Your cat is a natural born predator. Mr. Kitty’s digestive tract is designed to digest meat. Cats need a high intake of protein, and food high in fat is not a problem – their gut can handle it. However, their food should never be high in carbohydrates, which provide empty calories without any nutritional benefit.
Furthermore, your cat's diet should also address all other nutritional needs such as vitamins and minerals. For example, homemade cat food often doesn't provide an appropriate calcium-to-phosphorus ratio or it can create vitamin deficiencies. If you would like to feed your cat homemade food, make sure to consult with a veterinarian who can guide you away from food fads and direct you to design a properly balanced diet.
3. Feeding only dry food
"The biggest mistake people make is feeding cats dry food." - Lisa A. Pierson, DVM, a California veterinarian focused on feline medicine and nutrition, cited Pets WebMD. Throughout their evolution, cats’ diets have always been rich in water (for reference, mice, a cat's natural food, consist of 70% water). Because cats historically got enough water with their food, they naturally don't drink as much water voluntarily as do dogs. This is why feeding your cat only dry food, which contains only 5-10% water, can lead to dehydration and may lead to higher risks of urinary tract diseases.
It is recommended to combine canned food (~78% water) into your cat's diet to ensure higher water intake. Make sure to provide your cat with multiple sources of fresh and clean water available at all times, too. Water fountains can also be a great way to motivate your cat to drink more water.
4. Feeding potentially toxic substances
Certain everyday foods and substances - which are seemingly harmless – should never be included in a feline diet. One of the more common foods which shouldn't be given to cats are milk and dairy products, chocolate, and garlic.
Milk is commonly given to cats, as most of them seem to love it. However, most cats are actually lactose intolerant and can therefore suffer from a number of stomach problems after drinking milk. Of course, this is not always the case, but there is no way to tell whether your cat is lactose intolerant or not without giving them the milk and risking them getting sick.

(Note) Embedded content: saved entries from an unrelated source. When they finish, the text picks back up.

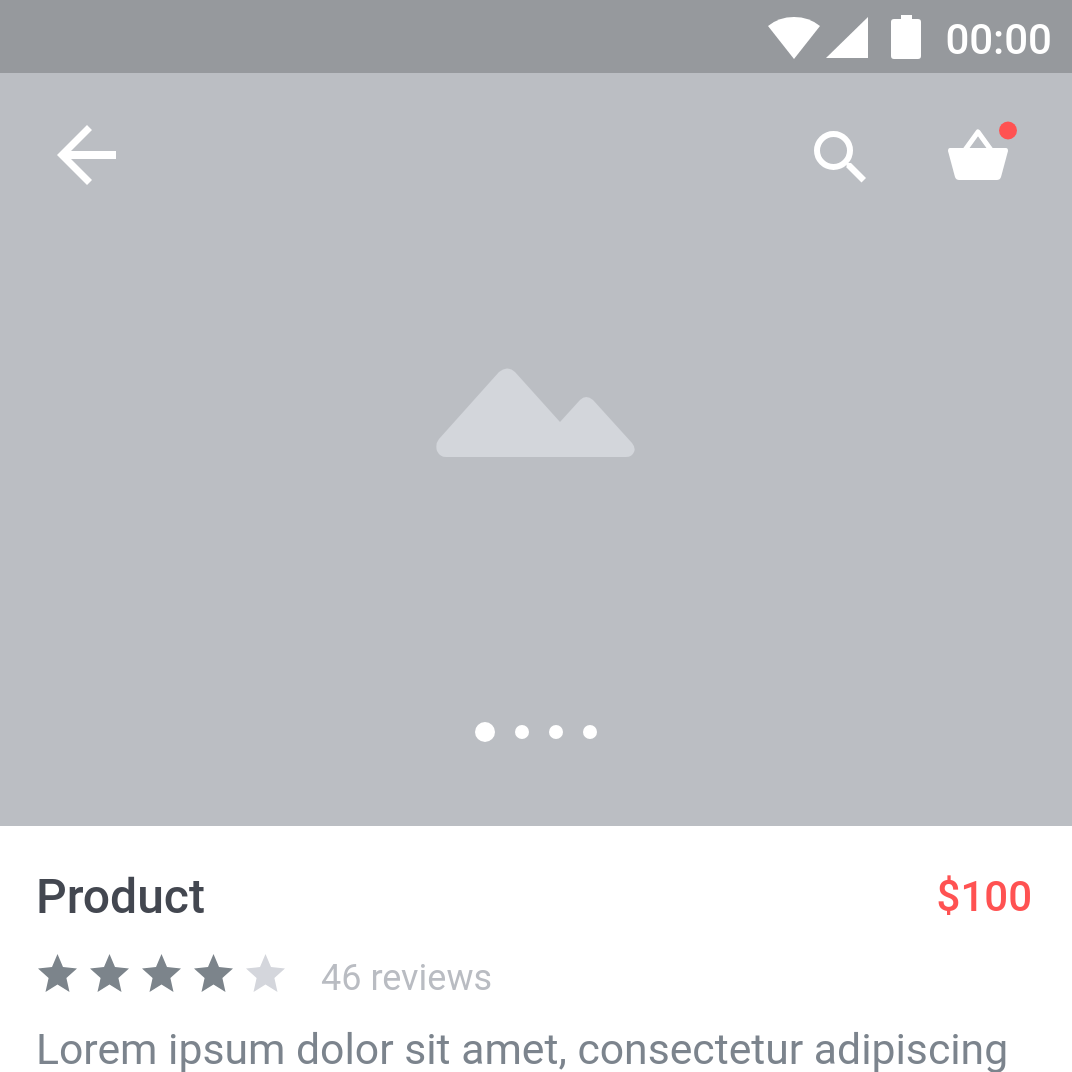
<!DOCTYPE html>
<html lang="en">
<head>
<meta charset="utf-8">
<title>Product</title>
<style>
:root {
  --status-bar: #96999d;
  --gallery: #bbbec3;
  --placeholder: #d3d6db;
  --white: #ffffff;
  --accent: #ff5252;
  --heading: #434750;
  --body: #7c848d;
  --muted: #b9bcc2;
  --star: #7c848b;
  --star-empty: #d4d6dc;
}
* { box-sizing: border-box; margin: 0; padding: 0; }
html, body { width: 1072px; height: 1072px; overflow: hidden; }
body { background: var(--white); font-family: Roboto, sans-serif; }
svg { display: block; flex: none; }
a { display: block; }
.screen { width: 1072px; height: 1072px; overflow: hidden; }

.status-bar {
  display: flex; align-items: center; height: 73px;
  padding: 0 20px 0 768px;
  background: var(--status-bar); color: var(--white);
}
.status-icons { fill: var(--white); }
.clock { margin-left: auto; padding-top: 6px; font-size: 42px; font-weight: 500; line-height: 50px; }

.gallery {
  display: flex; flex-direction: column; align-items: center;
  height: 753px; padding-top: 48px; background: var(--gallery);
}
.toolbar { display: flex; width: 100%; height: 64px; padding: 0 54px 0 57px; fill: var(--white); }
.search { margin-left: auto; margin-right: 82px; }
.ring { fill: none; stroke: var(--white); stroke-width: 6; }
.handle { fill: none; stroke: var(--white); stroke-width: 5; stroke-linejoin: round; }
.badge { fill: var(--accent); }
.placeholder { margin-top: 183px; fill: var(--placeholder); }
.pager { display: flex; align-items: center; gap: 20px; height: 20px; margin-top: 264px; list-style: none; }
.pager li { width: 14px; height: 14px; border-radius: 50%; background: var(--white); }
.pager .current { width: 20px; height: 20px; }

.details { padding: 43px 40px 0 36px; }
.title-row { display: flex; align-items: center; justify-content: space-between; height: 56px; }
h1 { font-size: 48px; font-weight: 500; line-height: 56px; color: var(--heading); }
.price { font-size: 42px; font-weight: 500; line-height: 56px; color: var(--accent); }
.rating { display: flex; height: 48px; margin-top: 29px; padding-left: 2px; }
.stars { fill: var(--star); }
.stars .empty { fill: var(--star-empty); }
.reviews { margin-left: 36px; font-size: 36px; line-height: 48px; color: var(--muted); }
.description { margin-top: 17px; font-size: 42.7px; line-height: 60px; white-space: nowrap; color: var(--body); }
</style>
</head>
<body>
<main class="screen">
  <header class="status-bar">
    <svg class="status-icons" width="153" height="44" viewBox="0 0 153 44" aria-hidden="true">
      <path d="M26 44 L0 11 Q11 2 26 2 T52 11 Z"/>
      <polygon points="58,43 100,43 100,2"/>
      <path d="M133 0 H144 V4 H150 Q153 4 153 7 V41 Q153 44 150 44 H126 Q123 44 123 41 V7 Q123 4 126 4 H133 Z"/>
    </svg>
    <span class="clock">00:00</span>
  </header>

  <section class="gallery">
    <nav class="toolbar">
      <a class="back" href="#" aria-label="Back">
        <svg width="59" height="64" viewBox="0 0 59 64">
          <polygon points="59,30 14,30 35,9 30,4 0,34 30,64 35,59 14,38 59,38"/>
        </svg>
      </a>
      <a class="search" href="#" aria-label="Search">
        <svg width="52" height="64" viewBox="0 0 52 64">
          <circle class="ring" cx="19.5" cy="29.5" r="16.5"/>
          <polygon points="33,42 37,42 52,57 47.5,61.5 32.5,46.5 32.5,43"/>
        </svg>
      </a>
      <a class="basket" href="#" aria-label="Basket">
        <svg width="70" height="64" viewBox="0 0 70 64">
          <polyline class="handle" points="17,29 30,11 43,29"/>
          <path d="M2 27 H58 Q60 27 60 30 L53 56 Q52 59 49 59 H11 Q8 59 7 56 L0 30 Q0 27 2 27 Z"/>
          <circle class="badge" cx="60" cy="9.5" r="9"/>
        </svg>
      </a>
    </nav>
    <svg class="placeholder" width="200" height="90" viewBox="0 0 200 90" role="img" aria-label="Product image placeholder">
      <path d="M10 89 Q4 89 1 83 Q-1 76 3 71 L63 4 Q71 -3 79 4 L124 54 L144 32 Q150 26 157 32 L196 75 Q200 80 198 84 Q196 89 190 89 Z"/>
    </svg>
    <ul class="pager">
      <li class="current"></li>
      <li></li>
      <li></li>
      <li></li>
    </ul>
  </section>

  <section class="details">
    <div class="title-row">
      <h1>Product</h1>
      <span class="price">$100</span>
    </div>
    <div class="rating">
      <svg class="stars" width="247" height="38" viewBox="0 0 247 38" role="img" aria-label="4 out of 5 stars">
        <defs>
          <polygon id="star" points="19.5,0 25,13 39,14.5 28.4,24 31.5,38 19.5,30.5 7.5,38 10.6,24 0,14.5 14,13"/>
        </defs>
        <use href="#star"/>
        <use href="#star" x="52"/>
        <use href="#star" x="104"/>
        <use href="#star" x="156"/>
        <use class="empty" href="#star" x="208"/>
      </svg>
      <span class="reviews">46 reviews</span>
    </div>
    <p class="description">Lorem ipsum dolor sit amet, consectetur adipiscing</p>
  </section>
</main>
</body>
</html>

Chocolate and other sweets should be avoided because they contain methylxanthine, a substance toxic for both cats and dogs. And finally, some people believe that by adding garlic to their cat's diet, they are protecting it against intestinal parasites.
"This is one of the biggest misconceptions around," Joe Bartges, DVM, PhD, DACVIM, DACVN, professor of medicine and nutrition, as well as the Acree Endowed Chair of Small Animal Research, in the College of Veterinary Medicine at the University of Tennessee told WebMD. "There is no proof that garlic prevents any parasitic infestation, including intestinal worms or fleas."
On the contrary, high dosage of garlic, just like onions, is associated with destruction of erythrocytes which can lead to anemia. For more substances which should never be given to cats, please read our "Top Kitty No Nos" article.
5. Going vegetarian or vegan
Cats are obligate carnivores and have evolved to eat meat. They cannot live on a vegetarian diet, as certain nutrients found in meat cannot be easily replaced by a plant-based diet. For example, taurine, an amino acid important for heart health, sight, and overall health, is found only in animal tissues.
To maintain a vegetarian diet for cats, one would have to be extremely careful to substitute for all the nutrients the cat would get from its natural food. Most vets strongly encourage cat owners to provide their pets with a meat-based, well-balanced diet which will provide cats with sufficient nutrients they need to thrive.
Appropriate nutrition is essential for your cat's well-being. Make sure to regularly consult with your veterinarian, who will direct you to design a diet that will address your cat's specific needs according to their age, health status, physique, and lifestyle. Share these tips with your friends and let's all try to make less cat feeding mistakes!
P.S. Did you know feline diet can now be personalized according to breed ancestry and genetics? Read this article to learn more about personalized feline diets.